- PROMPT
Carry none of the pictures over; write out the complete data exactly.

---- DATA LISTING

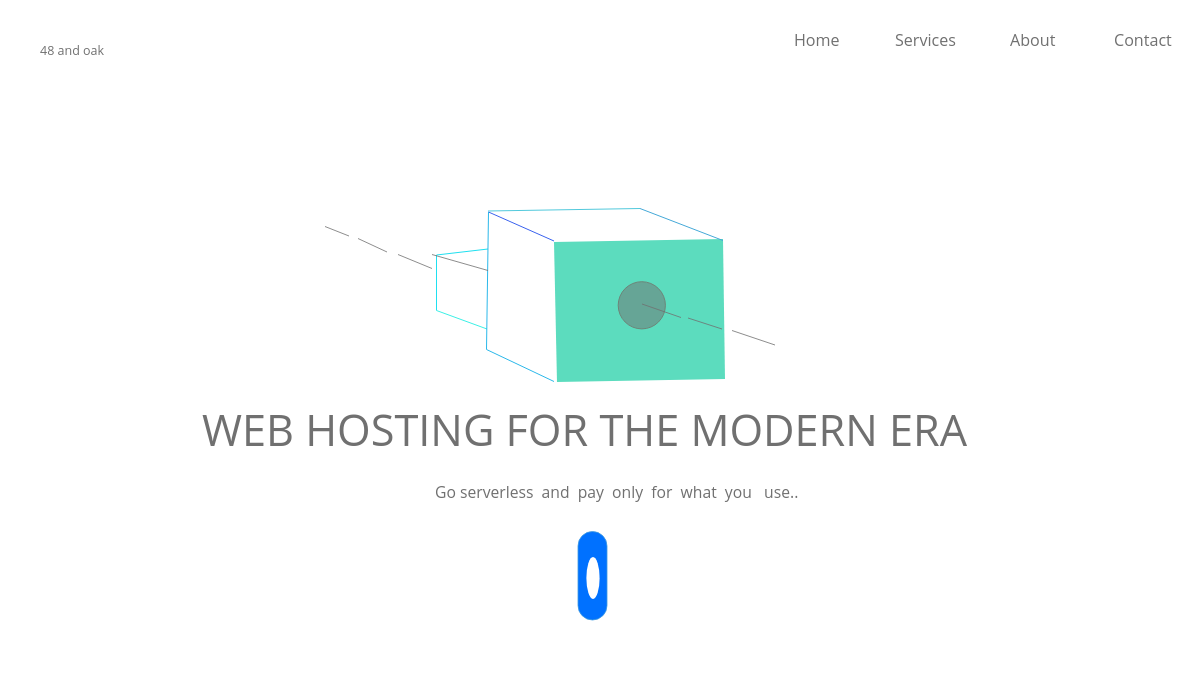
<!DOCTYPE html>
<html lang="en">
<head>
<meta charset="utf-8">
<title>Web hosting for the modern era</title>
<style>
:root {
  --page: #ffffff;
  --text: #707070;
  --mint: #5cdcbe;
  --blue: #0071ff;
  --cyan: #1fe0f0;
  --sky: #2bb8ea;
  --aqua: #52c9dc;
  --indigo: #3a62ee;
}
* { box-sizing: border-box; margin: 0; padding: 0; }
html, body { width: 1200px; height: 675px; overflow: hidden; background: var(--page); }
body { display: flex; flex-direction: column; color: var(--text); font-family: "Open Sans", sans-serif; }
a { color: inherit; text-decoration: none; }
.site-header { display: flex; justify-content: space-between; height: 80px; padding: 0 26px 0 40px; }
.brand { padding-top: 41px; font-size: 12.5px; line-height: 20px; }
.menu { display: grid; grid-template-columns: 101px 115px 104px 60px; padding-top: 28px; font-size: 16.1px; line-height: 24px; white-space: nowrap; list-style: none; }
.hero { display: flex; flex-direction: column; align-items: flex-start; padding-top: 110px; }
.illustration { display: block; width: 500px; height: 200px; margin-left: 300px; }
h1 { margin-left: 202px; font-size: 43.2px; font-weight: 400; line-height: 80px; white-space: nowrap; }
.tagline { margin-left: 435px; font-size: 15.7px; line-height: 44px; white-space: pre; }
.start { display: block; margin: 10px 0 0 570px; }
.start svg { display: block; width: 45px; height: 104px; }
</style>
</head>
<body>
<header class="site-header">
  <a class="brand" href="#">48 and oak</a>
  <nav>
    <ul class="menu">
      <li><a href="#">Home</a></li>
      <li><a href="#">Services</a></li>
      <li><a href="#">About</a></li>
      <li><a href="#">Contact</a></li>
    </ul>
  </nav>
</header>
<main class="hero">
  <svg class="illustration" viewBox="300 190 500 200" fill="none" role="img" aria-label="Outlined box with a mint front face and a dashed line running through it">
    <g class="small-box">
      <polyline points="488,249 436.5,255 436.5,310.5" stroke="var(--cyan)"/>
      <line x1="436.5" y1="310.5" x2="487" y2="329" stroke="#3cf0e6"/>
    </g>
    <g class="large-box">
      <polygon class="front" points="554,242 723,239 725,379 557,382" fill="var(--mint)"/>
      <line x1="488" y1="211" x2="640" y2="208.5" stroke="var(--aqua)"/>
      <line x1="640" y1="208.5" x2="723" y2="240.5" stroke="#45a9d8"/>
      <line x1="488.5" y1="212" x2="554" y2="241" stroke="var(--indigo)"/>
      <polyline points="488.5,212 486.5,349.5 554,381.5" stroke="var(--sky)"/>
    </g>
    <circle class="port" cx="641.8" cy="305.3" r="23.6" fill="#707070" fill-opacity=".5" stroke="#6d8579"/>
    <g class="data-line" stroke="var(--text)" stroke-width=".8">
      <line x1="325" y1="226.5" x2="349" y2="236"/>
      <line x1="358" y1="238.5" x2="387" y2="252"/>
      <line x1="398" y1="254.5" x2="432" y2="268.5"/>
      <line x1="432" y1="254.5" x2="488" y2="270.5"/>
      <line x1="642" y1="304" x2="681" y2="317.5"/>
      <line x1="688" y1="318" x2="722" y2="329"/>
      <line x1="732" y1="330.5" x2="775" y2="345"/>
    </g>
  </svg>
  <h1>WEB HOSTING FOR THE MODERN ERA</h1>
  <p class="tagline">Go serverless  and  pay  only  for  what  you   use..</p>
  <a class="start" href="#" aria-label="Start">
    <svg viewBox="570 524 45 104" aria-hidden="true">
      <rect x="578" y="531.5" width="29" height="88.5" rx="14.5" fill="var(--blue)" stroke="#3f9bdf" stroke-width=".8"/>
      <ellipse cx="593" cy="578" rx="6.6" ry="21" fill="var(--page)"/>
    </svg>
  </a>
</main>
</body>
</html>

--------

- TASK SOLUTION
<!DOCTYPE html>
<html lang="en">
<head>
<meta charset="utf-8">
<title>Web hosting for the modern era</title>
<style>
:root {
  --page: #ffffff;
  --text: #707070;
  --mint: #5cdcbe;
  --blue: #0071ff;
  --cyan: #1fe0f0;
  --sky: #2bb8ea;
  --aqua: #52c9dc;
  --indigo: #3a62ee;
}
* { box-sizing: border-box; margin: 0; padding: 0; }
html, body { width: 1200px; height: 675px; overflow: hidden; background: var(--page); }
body { display: flex; flex-direction: column; color: var(--text); font-family: "Open Sans", sans-serif; }
a { color: inherit; text-decoration: none; }
.site-header { display: flex; justify-content: space-between; height: 80px; padding: 0 26px 0 40px; }
.brand { padding-top: 41px; font-size: 12.5px; line-height: 20px; }
.menu { display: grid; grid-template-columns: 101px 115px 104px 60px; padding-top: 28px; font-size: 16.1px; line-height: 24px; white-space: nowrap; list-style: none; }
.hero { display: flex; flex-direction: column; align-items: flex-start; padding-top: 110px; }
.illustration { display: block; width: 500px; height: 200px; margin-left: 300px; }
h1 { margin-left: 202px; font-size: 43.2px; font-weight: 400; line-height: 80px; white-space: nowrap; }
.tagline { margin-left: 435px; font-size: 15.7px; line-height: 44px; white-space: pre; }
.start { display: block; margin: 10px 0 0 570px; }
.start svg { display: block; width: 45px; height: 104px; }
</style>
</head>
<body>
<header class="site-header">
  <a class="brand" href="#">48 and oak</a>
  <nav>
    <ul class="menu">
      <li><a href="#">Home</a></li>
      <li><a href="#">Services</a></li>
      <li><a href="#">About</a></li>
      <li><a href="#">Contact</a></li>
    </ul>
  </nav>
</header>
<main class="hero">
  <svg class="illustration" viewBox="300 190 500 200" fill="none" role="img" aria-label="Outlined box with a mint front face and a dashed line running through it">
    <g class="small-box">
      <polyline points="488,249 436.5,255 436.5,310.5" stroke="var(--cyan)"/>
      <line x1="436.5" y1="310.5" x2="487" y2="329" stroke="#3cf0e6"/>
    </g>
    <g class="large-box">
      <polygon class="front" points="554,242 723,239 725,379 557,382" fill="var(--mint)"/>
      <line x1="488" y1="211" x2="640" y2="208.5" stroke="var(--aqua)"/>
      <line x1="640" y1="208.5" x2="723" y2="240.5" stroke="#45a9d8"/>
      <line x1="488.5" y1="212" x2="554" y2="241" stroke="var(--indigo)"/>
      <polyline points="488.5,212 486.5,349.5 554,381.5" stroke="var(--sky)"/>
    </g>
    <circle class="port" cx="641.8" cy="305.3" r="23.6" fill="#707070" fill-opacity=".5" stroke="#6d8579"/>
    <g class="data-line" stroke="var(--text)" stroke-width=".8">
      <line x1="325" y1="226.5" x2="349" y2="236"/>
      <line x1="358" y1="238.5" x2="387" y2="252"/>
      <line x1="398" y1="254.5" x2="432" y2="268.5"/>
      <line x1="432" y1="254.5" x2="488" y2="270.5"/>
      <line x1="642" y1="304" x2="681" y2="317.5"/>
      <line x1="688" y1="318" x2="722" y2="329"/>
      <line x1="732" y1="330.5" x2="775" y2="345"/>
    </g>
  </svg>
  <h1>WEB HOSTING FOR THE MODERN ERA</h1>
  <p class="tagline">Go serverless  and  pay  only  for  what  you   use..</p>
  <a class="start" href="#" aria-label="Start">
    <svg viewBox="570 524 45 104" aria-hidden="true">
      <rect x="578" y="531.5" width="29" height="88.5" rx="14.5" fill="var(--blue)" stroke="#3f9bdf" stroke-width=".8"/>
      <ellipse cx="593" cy="578" rx="6.6" ry="21" fill="var(--page)"/>
    </svg>
  </a>
</main>
</body>
</html>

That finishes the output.